◆ Records for the task ◆
+--

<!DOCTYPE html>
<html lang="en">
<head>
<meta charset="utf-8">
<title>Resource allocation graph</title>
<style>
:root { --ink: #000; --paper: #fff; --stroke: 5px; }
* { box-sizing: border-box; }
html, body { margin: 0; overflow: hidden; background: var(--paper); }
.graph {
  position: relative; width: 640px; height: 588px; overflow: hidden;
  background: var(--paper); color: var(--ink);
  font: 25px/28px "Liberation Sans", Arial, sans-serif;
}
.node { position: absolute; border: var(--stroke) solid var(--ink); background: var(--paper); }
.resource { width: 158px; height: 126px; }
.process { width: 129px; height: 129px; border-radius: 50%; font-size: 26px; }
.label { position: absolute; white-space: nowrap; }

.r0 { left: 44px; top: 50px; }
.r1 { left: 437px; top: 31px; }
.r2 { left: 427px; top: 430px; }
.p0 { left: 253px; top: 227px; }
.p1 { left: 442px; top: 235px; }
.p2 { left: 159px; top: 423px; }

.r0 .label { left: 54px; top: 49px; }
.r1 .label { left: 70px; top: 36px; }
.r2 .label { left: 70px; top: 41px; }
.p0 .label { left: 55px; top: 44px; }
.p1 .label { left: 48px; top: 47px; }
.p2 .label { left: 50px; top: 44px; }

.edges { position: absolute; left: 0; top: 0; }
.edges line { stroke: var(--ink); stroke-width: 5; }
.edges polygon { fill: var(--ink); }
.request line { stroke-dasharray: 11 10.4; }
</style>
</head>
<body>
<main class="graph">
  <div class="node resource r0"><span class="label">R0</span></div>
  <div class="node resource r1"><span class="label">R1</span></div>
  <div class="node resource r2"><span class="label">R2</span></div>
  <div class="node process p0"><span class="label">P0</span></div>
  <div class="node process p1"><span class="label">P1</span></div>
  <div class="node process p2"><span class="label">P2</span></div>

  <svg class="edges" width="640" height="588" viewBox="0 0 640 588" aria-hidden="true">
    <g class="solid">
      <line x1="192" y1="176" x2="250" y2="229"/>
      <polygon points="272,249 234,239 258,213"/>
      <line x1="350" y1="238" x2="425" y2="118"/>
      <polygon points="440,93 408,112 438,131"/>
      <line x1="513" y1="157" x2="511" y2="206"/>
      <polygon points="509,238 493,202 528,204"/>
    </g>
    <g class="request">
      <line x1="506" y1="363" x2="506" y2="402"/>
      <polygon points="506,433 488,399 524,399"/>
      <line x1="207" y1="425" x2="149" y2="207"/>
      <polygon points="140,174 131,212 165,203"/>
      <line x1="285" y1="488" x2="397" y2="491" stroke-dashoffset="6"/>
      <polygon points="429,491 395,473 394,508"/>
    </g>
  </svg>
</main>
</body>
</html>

+--

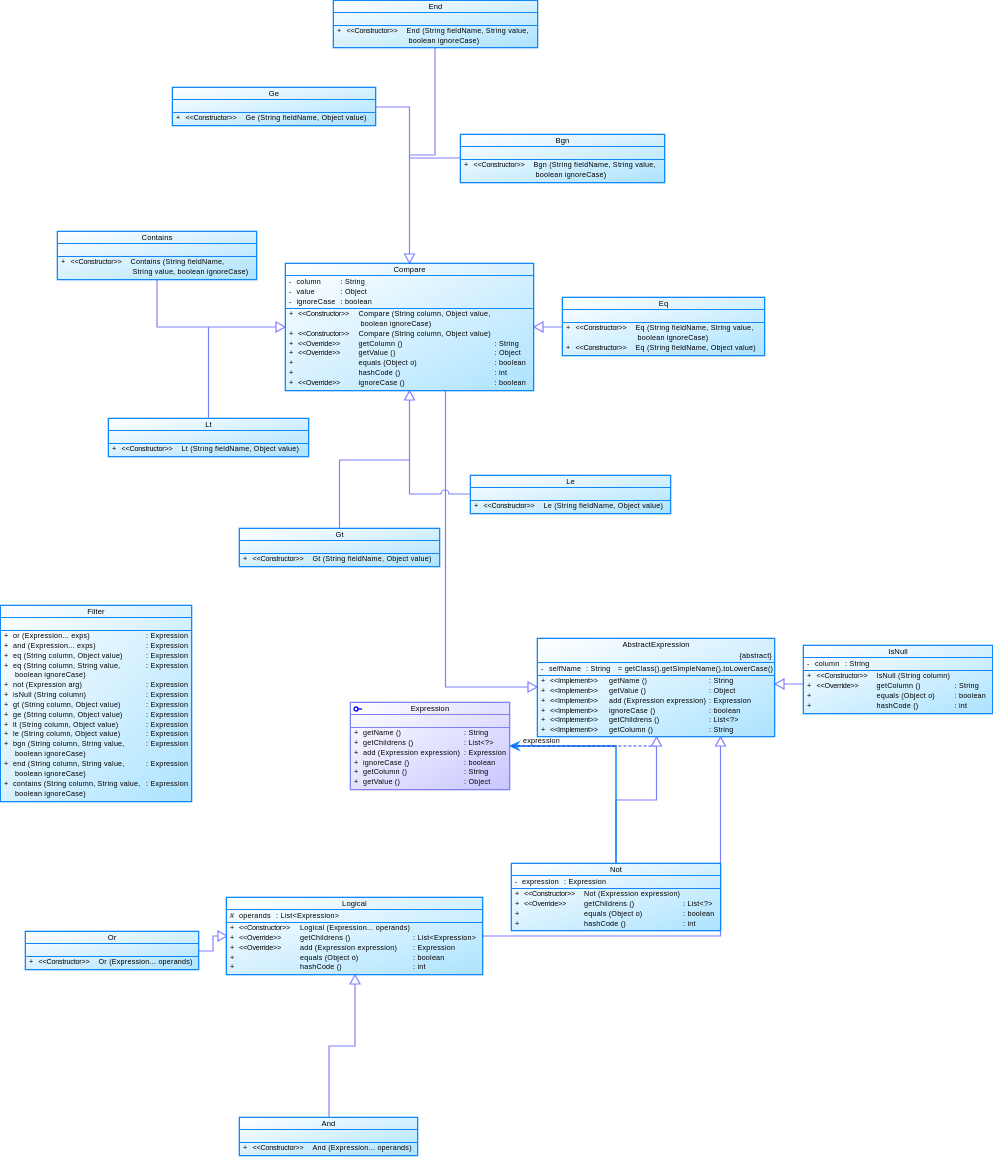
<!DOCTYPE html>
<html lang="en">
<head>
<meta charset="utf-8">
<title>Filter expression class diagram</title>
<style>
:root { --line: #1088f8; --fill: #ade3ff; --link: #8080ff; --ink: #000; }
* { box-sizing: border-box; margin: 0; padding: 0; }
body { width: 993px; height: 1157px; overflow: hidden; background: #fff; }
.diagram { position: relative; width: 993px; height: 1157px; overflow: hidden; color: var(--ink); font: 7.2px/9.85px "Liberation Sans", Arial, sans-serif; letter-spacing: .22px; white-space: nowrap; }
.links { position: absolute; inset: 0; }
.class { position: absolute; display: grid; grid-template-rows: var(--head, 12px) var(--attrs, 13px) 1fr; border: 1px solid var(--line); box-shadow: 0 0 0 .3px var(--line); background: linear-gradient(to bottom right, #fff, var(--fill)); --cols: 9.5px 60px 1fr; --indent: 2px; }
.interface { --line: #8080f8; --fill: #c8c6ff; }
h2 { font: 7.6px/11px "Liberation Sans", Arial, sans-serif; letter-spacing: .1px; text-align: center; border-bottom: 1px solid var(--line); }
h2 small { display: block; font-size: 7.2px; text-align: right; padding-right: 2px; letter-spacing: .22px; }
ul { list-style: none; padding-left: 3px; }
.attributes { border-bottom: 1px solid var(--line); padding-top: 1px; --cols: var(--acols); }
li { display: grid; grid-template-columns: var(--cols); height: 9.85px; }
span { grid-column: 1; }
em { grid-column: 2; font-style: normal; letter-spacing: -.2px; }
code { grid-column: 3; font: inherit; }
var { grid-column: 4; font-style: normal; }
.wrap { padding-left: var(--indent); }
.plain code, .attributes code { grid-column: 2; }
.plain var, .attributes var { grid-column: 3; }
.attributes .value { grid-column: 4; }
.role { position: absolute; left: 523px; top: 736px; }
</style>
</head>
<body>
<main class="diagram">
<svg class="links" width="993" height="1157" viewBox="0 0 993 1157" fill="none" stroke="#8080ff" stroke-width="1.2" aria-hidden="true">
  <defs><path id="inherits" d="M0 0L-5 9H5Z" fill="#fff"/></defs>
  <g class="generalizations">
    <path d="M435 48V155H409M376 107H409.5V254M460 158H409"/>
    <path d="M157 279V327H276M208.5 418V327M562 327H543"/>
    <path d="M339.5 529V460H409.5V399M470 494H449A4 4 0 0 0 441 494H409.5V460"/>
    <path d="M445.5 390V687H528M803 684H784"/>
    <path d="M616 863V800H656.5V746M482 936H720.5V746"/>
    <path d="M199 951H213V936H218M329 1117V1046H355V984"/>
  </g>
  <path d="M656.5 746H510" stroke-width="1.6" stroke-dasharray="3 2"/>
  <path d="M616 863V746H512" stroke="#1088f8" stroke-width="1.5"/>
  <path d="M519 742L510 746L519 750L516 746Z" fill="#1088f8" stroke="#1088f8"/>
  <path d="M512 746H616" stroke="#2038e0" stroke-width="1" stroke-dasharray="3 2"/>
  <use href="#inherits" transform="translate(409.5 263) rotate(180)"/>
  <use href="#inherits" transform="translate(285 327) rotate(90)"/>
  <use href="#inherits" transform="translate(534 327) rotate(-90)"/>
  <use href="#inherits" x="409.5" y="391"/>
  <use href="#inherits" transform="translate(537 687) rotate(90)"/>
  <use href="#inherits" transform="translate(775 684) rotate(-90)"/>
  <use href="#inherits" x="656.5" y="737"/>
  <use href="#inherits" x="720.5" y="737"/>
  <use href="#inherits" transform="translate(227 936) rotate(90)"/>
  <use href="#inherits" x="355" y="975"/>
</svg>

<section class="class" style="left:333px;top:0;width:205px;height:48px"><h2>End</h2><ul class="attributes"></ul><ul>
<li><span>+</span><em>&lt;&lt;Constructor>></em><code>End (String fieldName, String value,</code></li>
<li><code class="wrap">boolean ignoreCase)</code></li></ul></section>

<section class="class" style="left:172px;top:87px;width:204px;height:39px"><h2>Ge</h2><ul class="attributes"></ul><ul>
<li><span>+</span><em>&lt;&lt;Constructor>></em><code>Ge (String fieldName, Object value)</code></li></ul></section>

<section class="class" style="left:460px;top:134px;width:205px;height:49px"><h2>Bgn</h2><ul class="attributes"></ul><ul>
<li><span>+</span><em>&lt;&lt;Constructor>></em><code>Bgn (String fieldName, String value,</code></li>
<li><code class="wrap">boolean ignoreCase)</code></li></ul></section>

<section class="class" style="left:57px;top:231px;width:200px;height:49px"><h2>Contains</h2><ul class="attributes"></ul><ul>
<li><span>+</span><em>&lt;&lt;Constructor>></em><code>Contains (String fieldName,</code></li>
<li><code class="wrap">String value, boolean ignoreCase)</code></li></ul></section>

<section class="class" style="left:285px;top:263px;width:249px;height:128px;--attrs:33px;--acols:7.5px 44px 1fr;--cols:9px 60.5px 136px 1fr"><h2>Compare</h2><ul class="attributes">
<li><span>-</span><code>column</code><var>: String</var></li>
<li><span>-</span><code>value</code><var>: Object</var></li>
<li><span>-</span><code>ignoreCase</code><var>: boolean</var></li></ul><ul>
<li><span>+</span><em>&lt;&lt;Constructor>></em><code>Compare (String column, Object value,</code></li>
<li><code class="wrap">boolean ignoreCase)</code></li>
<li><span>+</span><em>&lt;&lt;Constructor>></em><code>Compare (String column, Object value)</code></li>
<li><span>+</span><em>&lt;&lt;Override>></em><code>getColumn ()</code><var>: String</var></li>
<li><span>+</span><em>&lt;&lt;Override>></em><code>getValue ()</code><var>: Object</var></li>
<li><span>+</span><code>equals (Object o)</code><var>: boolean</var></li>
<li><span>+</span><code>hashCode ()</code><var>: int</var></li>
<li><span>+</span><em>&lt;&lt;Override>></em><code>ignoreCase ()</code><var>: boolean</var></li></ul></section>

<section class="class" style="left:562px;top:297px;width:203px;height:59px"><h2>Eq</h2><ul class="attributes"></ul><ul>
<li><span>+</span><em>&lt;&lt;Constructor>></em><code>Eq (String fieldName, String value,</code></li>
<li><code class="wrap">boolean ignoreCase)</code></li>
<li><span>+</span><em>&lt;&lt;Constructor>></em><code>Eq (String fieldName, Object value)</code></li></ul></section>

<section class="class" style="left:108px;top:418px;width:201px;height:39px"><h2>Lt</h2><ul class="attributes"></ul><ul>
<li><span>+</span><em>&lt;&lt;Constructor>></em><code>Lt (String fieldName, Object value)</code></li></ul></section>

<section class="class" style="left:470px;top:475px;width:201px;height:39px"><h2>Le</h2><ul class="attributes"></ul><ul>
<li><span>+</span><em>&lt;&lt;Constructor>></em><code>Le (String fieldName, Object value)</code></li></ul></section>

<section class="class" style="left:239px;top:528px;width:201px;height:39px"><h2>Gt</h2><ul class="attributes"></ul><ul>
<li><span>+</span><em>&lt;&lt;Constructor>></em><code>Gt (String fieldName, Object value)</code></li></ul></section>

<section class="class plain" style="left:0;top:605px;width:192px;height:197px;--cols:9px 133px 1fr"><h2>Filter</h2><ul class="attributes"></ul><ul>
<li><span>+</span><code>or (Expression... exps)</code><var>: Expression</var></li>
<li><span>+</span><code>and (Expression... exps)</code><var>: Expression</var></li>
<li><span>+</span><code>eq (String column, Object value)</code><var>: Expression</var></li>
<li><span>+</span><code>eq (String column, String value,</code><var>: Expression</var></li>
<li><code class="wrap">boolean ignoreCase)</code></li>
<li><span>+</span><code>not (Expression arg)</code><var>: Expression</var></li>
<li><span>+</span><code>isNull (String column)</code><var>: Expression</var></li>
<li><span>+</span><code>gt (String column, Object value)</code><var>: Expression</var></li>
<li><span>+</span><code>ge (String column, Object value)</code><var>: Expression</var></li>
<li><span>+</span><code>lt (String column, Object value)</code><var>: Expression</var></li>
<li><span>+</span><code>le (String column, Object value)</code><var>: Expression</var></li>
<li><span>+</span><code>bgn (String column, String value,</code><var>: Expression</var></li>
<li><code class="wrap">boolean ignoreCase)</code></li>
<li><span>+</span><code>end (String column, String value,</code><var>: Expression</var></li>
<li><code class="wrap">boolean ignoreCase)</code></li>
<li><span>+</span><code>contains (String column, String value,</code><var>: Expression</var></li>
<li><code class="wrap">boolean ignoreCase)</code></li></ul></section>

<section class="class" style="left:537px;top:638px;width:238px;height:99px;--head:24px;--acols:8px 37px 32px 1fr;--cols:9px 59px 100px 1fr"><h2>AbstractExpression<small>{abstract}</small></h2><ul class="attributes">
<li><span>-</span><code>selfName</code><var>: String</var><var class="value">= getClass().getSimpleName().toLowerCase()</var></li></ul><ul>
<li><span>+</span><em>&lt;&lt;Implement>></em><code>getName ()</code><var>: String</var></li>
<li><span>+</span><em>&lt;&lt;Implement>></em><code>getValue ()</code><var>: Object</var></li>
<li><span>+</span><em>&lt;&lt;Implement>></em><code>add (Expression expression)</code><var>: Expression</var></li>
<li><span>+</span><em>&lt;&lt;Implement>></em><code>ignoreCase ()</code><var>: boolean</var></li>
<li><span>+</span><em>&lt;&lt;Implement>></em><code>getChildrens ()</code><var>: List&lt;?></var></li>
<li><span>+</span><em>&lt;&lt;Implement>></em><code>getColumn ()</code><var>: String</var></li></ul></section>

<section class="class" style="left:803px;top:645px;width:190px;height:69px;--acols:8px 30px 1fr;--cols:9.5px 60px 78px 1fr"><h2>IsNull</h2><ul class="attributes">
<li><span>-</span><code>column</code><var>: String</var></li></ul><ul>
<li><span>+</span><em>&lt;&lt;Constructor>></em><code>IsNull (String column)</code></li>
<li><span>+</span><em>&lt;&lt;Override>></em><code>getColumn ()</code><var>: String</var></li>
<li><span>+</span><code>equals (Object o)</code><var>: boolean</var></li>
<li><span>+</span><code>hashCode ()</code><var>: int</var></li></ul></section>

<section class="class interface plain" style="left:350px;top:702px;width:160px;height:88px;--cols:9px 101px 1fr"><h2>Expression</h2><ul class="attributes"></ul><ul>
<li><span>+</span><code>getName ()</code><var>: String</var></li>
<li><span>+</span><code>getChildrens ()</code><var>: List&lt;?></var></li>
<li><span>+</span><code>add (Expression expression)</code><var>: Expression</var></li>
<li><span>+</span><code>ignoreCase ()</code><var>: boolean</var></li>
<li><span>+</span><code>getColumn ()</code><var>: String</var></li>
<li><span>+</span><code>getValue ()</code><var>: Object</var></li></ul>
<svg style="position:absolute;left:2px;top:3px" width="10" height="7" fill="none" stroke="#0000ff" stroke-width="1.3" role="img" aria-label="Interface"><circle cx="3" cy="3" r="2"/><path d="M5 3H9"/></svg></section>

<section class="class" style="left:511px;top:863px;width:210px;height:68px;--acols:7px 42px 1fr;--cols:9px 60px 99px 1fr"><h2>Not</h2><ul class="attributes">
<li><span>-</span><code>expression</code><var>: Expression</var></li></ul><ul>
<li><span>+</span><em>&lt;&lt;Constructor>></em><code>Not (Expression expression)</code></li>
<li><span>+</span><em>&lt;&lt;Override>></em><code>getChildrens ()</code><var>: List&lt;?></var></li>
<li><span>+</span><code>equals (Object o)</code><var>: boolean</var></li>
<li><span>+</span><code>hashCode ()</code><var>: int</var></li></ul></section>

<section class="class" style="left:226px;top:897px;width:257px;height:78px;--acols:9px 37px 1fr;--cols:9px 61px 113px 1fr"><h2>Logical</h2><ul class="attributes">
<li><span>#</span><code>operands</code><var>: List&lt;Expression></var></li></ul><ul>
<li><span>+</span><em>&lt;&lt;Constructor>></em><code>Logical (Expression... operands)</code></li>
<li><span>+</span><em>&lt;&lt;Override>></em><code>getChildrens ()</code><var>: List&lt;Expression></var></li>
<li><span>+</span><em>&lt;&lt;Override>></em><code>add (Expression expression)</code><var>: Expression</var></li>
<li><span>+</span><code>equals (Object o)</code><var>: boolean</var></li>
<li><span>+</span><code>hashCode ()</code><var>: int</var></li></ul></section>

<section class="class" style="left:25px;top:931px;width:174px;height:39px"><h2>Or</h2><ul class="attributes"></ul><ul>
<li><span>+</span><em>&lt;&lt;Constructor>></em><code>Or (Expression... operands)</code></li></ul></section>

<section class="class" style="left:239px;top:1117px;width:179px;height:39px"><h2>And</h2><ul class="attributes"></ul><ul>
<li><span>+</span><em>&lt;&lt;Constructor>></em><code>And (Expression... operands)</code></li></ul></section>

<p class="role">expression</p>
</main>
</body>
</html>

+--

◆ What you are asked to do ◆
Report the number of lines in the records above that contain "Logical", with no other text.

◆ Response for this exercise ◆
2